The mighty Thund'rer with majestic awe,
Who took his shield, and dealt his bolts around,
And scatter'd tempests on the teeming ground.
Then saw two heaps of ruins, (once they stood
Two stately towns, on either side the flood,)
Saturnia's and Janicula's remains;
And either place the founder's name retains.
Discoursing thus together, they resort
Where poor Evander kept his country court.
They view'd the ground of Rome's litigious hall;
(Once oxen low'd, where now the lawyers bawl;)
Then, stooping, thro' the narrow gate they press'd,
When thus the king bespoke his Trojan guest:
'Mean as it is, this palace, and this door,
Receiv'd Alcides, then a conqueror.
Dare to be poor; accept our homely food,
Which feasted him, and emulate a god.'
Then underneath a lowly roof he led
The weary prince, and laid him on a bed;
The stuffing leaves, with hides of bears o'erspread.
Now Night had shed her silver dews around,
And with her sable wings embrac'd the ground,

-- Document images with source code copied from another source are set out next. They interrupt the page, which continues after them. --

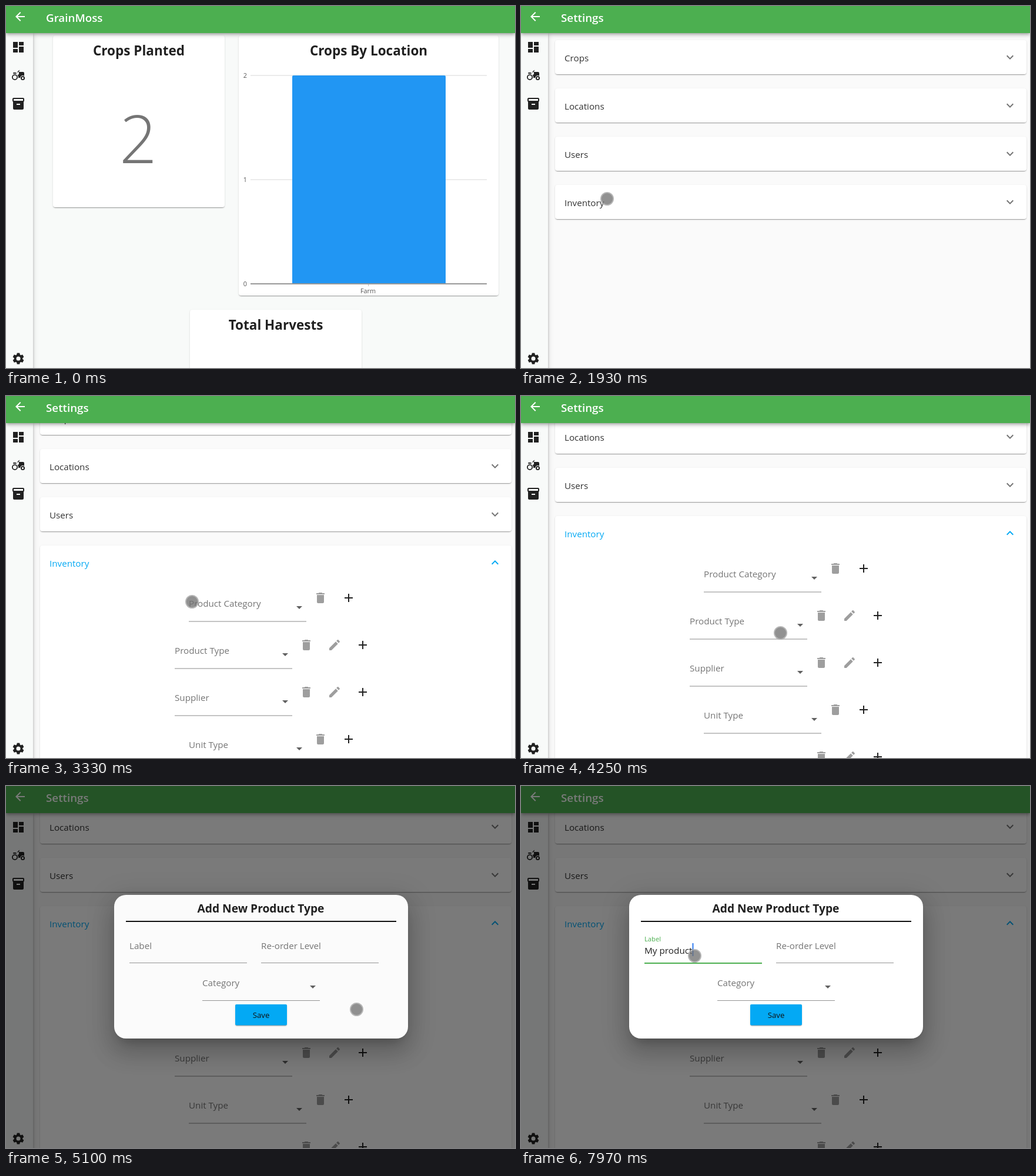
Recreate the animation shown at these times as an HTML page with a canvas. Size 866 by 615 pixels, loop 8 s.

```html
<!DOCTYPE html>
<html lang="en">
<head>
<meta charset="utf-8">
<title>Farm dashboard</title>
<style>
html, body { margin: 0; width: 100%; height: 100%; overflow: hidden; background: #fafafa; }
canvas { display: block; width: 866px; height: 615px; }
</style>
</head>
<body>
<canvas id="stage" width="866" height="615"></canvas>
<script>
const W = 866, H = 615, LOOP = 8000;
const ctx = document.getElementById('stage').getContext('2d');
const FONT = '"Open Sans", "Noto Sans", sans-serif';
const INK = '#212121', GREY = '#757575', PALE = '#9e9e9e', GREEN = '#4caf50', BLUE = '#03a9f4';

const ICONS = {
  back: 'M20 11H7.83l5.59-5.59L12 4l-8 8 8 8 1.41-1.41L7.83 13H20z',
  dashboard: 'M3 13h8V3H3zM3 21h8v-6H3zM13 21h8V11h-8zM13 3v6h8V3z',
  box: 'M20 2H4c-1 0-2 .9-2 2v3c0 .7.4 1.3 1 1.7V20c0 1.1 1.1 2 2 2h14c.9 0 2-.9 2-2V8.7c.6-.4 1-1 1-1.7V4c0-1.1-1-2-2-2zM15 14H9v-2h6zM20 7H4V4h16z',
  tractor: 'M19.5 12c.9 0 1.8.3 2.5.8V8c0-1.1-.9-2-2-2h-6.3l-1-1 1.4-1.5-.7-.7-3.6 3.6.7.7 1.5-1.5 1 1.3V9c0 1.1-.9 2-2 2h-.5c.9 1.1 1.5 2.5 1.5 4v1h3.1c.2-2.2 2.1-4 4.4-4zM4 9h5c0-1.1-.9-2-2-2H4c-1.3 0-1.3 2 0 2z',
  trash: 'M6 19c0 1.1.9 2 2 2h8c1.1 0 2-.9 2-2V7H6zM19 4h-3.5l-1-1h-5l-1 1H5v2h14z',
  pencil: 'M3 17.25V21h3.75L17.8 9.94l-3.75-3.75zM20.7 7.04c.4-.4.4-1 0-1.4l-2.3-2.35c-.4-.4-1-.4-1.4 0l-1.9 1.83 3.75 3.75z',
  plus: 'M19 13h-6v6h-2v-6H5v-2h6V5h2v6h6z',
  drop: 'M7 10l5 5 5-5z',
  more: 'M16.6 8.6L12 13.17 7.4 8.6 6 10l6 6 6-6z',
  less: 'M12 8l-6 6 1.4 1.4L12 10.83l4.6 4.57L18 14z'
};
for (const k in ICONS) ICONS[k] = new Path2D(ICONS[k]);

// Shadow layers: offset, blur, spread, alpha
const LOW = [[2, 1, -1, .2], [1, 1, 0, .14], [1, 3, 0, .12]];
const BAR = [[2, 4, -1, .2], [4, 5, 0, .14], [1, 10, 0, .12]];
const HIGH = [[11, 15, -7, .2], [24, 38, 3, .14], [9, 46, 8, .12]];

// Pointer path: tick, x, y
const PATH = [
  [0, 727.5, 572], [1, 648, 524], [3, 485, 511.5], [5, 283, 524], [7, 128, 580], [8, 92, 588], [10, 24.5, 597],
  [18, 24.5, 597], [19, 92, 586], [20, 155, 557], [21, 179.5, 448], [23, 146.5, 327.5],
  [35, 146.5, 327.5], [37, 316.5, 349.5],
  [44, 316.5, 349.5], [46, 300, 362], [48, 275.5, 419.5],
  [50, 275.5, 419.5], [51, 310, 416], [53, 441.5, 402.5], [55, 550, 389], [57, 591.5, 383.5],
  [58, 591.5, 383.5], [62, 596.5, 379.5],
  [67, 596.5, 379.5], [69, 545, 370], [71, 462, 348], [73, 318, 296], [74, 295.5, 288.5]
];

const clamp = v => Math.max(0, Math.min(1, v));
const ease = v => { v = clamp(v); return v * v * (3 - 2 * v); };

function text(str, x, y, size, color = INK, weight = 400, align = 'left') {
  ctx.font = `${weight} ${size}px ${FONT}`;
  ctx.fillStyle = color;
  ctx.textAlign = align;
  ctx.fillText(str, x, y);
}

function rect(x, y, w, h, color) {
  ctx.fillStyle = color;
  ctx.fillRect(x, y, w, h);
}

function round(x, y, w, h, r, color) {
  ctx.fillStyle = color;
  ctx.beginPath();
  ctx.roundRect(x, y, w, h, r);
  ctx.fill();
}

function disc(x, y, r, color) {
  ctx.fillStyle = color;
  ctx.beginPath();
  ctx.arc(x, y, r, 0, 7);
  ctx.fill();
}

function ring(x, y, r, width, color) {
  ctx.strokeStyle = color;
  ctx.lineWidth = width;
  ctx.beginPath();
  ctx.arc(x, y, r, 0, 7);
  ctx.stroke();
}

function raised(x, y, w, h, r, color, layers) {
  const far = 3000;
  for (const [off, blur, grow, alpha] of layers) {
    ctx.save();
    ctx.shadowColor = `rgba(0,0,0,${alpha})`;
    ctx.shadowBlur = blur;
    ctx.shadowOffsetX = far;
    ctx.shadowOffsetY = off;
    round(x - grow - far, y - grow, w + 2 * grow, h + 2 * grow, r, '#000');
    ctx.restore();
  }
  round(x, y, w, h, r, color);
}

function icon(name, x, y, color = INK) {
  ctx.save();
  ctx.translate(x - 12, y - 12);
  ctx.fillStyle = color;
  ctx.fill(ICONS[name], 'evenodd');
  ctx.restore();
}

function gear(x, y) {
  ctx.beginPath();
  for (let i = 0; i < 6; i++) {
    for (const [d, r] of [[-24, 7.2], [-13, 9.8], [13, 9.8], [24, 7.2]]) {
      const a = (i * 60 + d - 90) * Math.PI / 180;
      ctx.lineTo(x + r * Math.cos(a), y + r * Math.sin(a));
    }
  }
  ctx.closePath();
  ctx.moveTo(x + 3.5, y);
  ctx.arc(x, y, 3.5, 0, 2 * Math.PI);
  ctx.fillStyle = INK;
  ctx.fill('evenodd');
}

function dashboard() {
  rect(0, 0, W, H, '#f8faf9');
  for (const [x, y, s, title] of [[80, 50, 292, 'Crops Planted'], [396, 50, 442, 'Crops By Location'], [313, 516, 292, 'Total Harvests']]) {
    raised(x, y, s, s, 4, '#fff', LOW);
    text(title, x + s / 2, y + 34, 22.5, INK, 700, 'center');
  }
  text('2', 225, 267, 112, GREY, 300, 'center');
  for (let v = 0; v < 3; v++) {
    const y = 472 - 177 * v;
    if (v) rect(416, y - 1, 402, 2, '#ebebeb');
    text(v, 410, y + 4, 10.8, '#555', 400, 'right');
  }
  round(487, 118, 261, 354, [2, 2, 0, 0], '#2196f3');
  rect(416, 471, 402, 2, '#999');
  rect(616, 473, 1, 3, '#bbb');
  text('Farm', 616, 488, 10.8, '#555', 400, 'center');
}

function picker(label, x, y, line) {
  text(label, x, y, 15.2, GREY);
  icon('drop', x + 188, y + 1, '#616161');
  rect(x, y + 24, 200, line, line > 1 ? '#c4c4c4' : '#949494');
}

function inventory(top) {
  ['Product Category', 'Product Type', 'Supplier', 'Unit Type', 'Location Type'].forEach((label, i) => {
    const wide = i % 3 > 0 || i === 4, x = wide && i !== 3 ? 287 : 311;
    const y = top + 89 + 80 * i;
    picker(label, x, y + 15, 2);
    icon('trash', x + 224, y, PALE);
    if (x === 287) icon('pencil', x + 272, y, PALE);
    icon('plus', x === 287 ? 607 : 583, y);
  });
}

function settings(n) {
  rect(0, 0, W, H, '#fafafa');
  const scroll = n < 41 ? 0 : [50, 90][n - 41] || 100;
  const open = ease((n - 30) / 4);
  ['Crops', 'Locations', 'Users', 'Inventory'].forEach((name, i) => {
    const y = 58 + 82 * i - scroll, last = i === 3, on = last && open > 0;
    const h = 58 + (last ? 442 * open : 0);
    raised(58, y, 802, h, 4, '#fff', LOW);
    ctx.save();
    ctx.beginPath();
    ctx.rect(58, y, 802, h);
    ctx.clip();
    if (last && n >= 27 && n < 31) disc(146.5, 327.5, n < 28 ? 36 : 60, 'rgba(0,0,0,.06)');
    if (on) inventory(y);
    ctx.restore();
    text(name, 74, y + 36, 15.2, on ? BLUE : '#333');
    icon(on ? 'less' : 'more', 832, y + 29, on ? BLUE : GREY);
  });
}

function frame(title) {
  raised(0, 45, 46, H, 0, '#f8faf9', BAR);
  icon('dashboard', 21, 70);
  icon('tractor', 21, 118);
  ring(15, 121, 4.1, 1.8, INK);
  ring(28.5, 122.5, 2.6, 1.9, INK);
  icon('box', 21, 166);
  gear(21, 599);
  raised(0, 0, W, 46, 0, GREEN, BAR);
  icon('back', 24, 18, '#fff');
  text(title, 68, 27, 18.8, '#fff', 600);
}

function typed(n) {
  if (n < 85) return '';
  if (n < 90) return 'M';
  if (n < 92) return 'My ';
  const count = n < 94 ? 4 : n < 101 ? Math.min(9, n - 94 + 5) : 10;
  return 'My product'.slice(0, count);
}

function dialog(n) {
  rect(0, 0, W, H, 'rgba(0,0,0,.52)');
  raised(184, 185, 500, 244, 20, n < 65 ? '#fbfbfb' : '#fff', HIGH);
  text('Add New Product Type', 433.5, 215, 19.2, INK, 700, 'center');
  rect(204, 229, 460, 2, '#111');

  const f = ease((n - 75) / 4);
  rect(210, 300, 200, 1, '#949494');
  if (f) rect(310 - 100 * f, 300, 200 * f, 2, GREEN);
  text('Label', 210, 277 - 13 * f, 15.2 - 4 * f, f ? GREEN : GREY);
  const value = typed(n);
  text(value, 210, 285, 15.3);
  if (n >= 79 && n < 83 || n >= 85) {
    const cx = 210 + ctx.measureText(value).width;
    rect(cx, value ? 267 : 269, 2, value ? 22 : 18, '#2f7bf0');
  }

  text('Re-order Level', 434, 277, 15.2, GREY);
  rect(434, 300, 200, 1, '#949494');
  picker('Category', 334, 340, 1);
  raised(390, 371, 88, 35.5, 2, BLUE, LOW);
  text('Save', 434, 394, 13.2, '#111', 500, 'center');
}

function pointer(n) {
  if (n < 0) return;
  const next = PATH.findIndex(k => k[0] > n);
  const b = PATH[next < 0 ? PATH.length - 1 : next];
  const a = PATH[next < 0 ? PATH.length - 1 : next - 1];
  const p = b === a ? 0 : (n - a[0]) / (b[0] - a[0]);
  const x = a[1] + (b[1] - a[1]) * p, y = a[2] + (b[2] - a[2]) * p;
  disc(x, y, 10, 'rgba(112,112,112,.77)');
  ring(x, y, 10.5, 2, 'rgba(170,170,170,.85)');
}

function draw(now) {
  // The screen refreshes in steps of about 1/13 s
  const n = Math.floor((now % LOOP - 137) / 77.4);
  const onSettings = n >= 15;
  if (onSettings) settings(n); else dashboard();
  frame(onSettings ? 'Settings' : 'GrainMoss');
  if (n >= 64) dialog(n);
  pointer(n);
}

const start = performance.now();
function loop() {
  draw(performance.now() - start);
  requestAnimationFrame(loop);
}
loop();
</script>
</body>
</html>
```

When love's fair goddess, anxious for her son,
(New tumults rising, and new wars begun,)
Couch'd with her husband in his golden bed,
With these alluring words invokes his aid;
And, that her pleasing speech his mind may move,
Inspires each accent with the charms of love:
'While cruel fate conspir'd with Grecian pow'rs,
To level with the ground the Trojan tow'rs,
I ask'd not aid th' unhappy to restore,
Nor did the succor of thy skill implore;
Nor urg'd the labors of my lord in vain,
A sinking empire longer to sustain,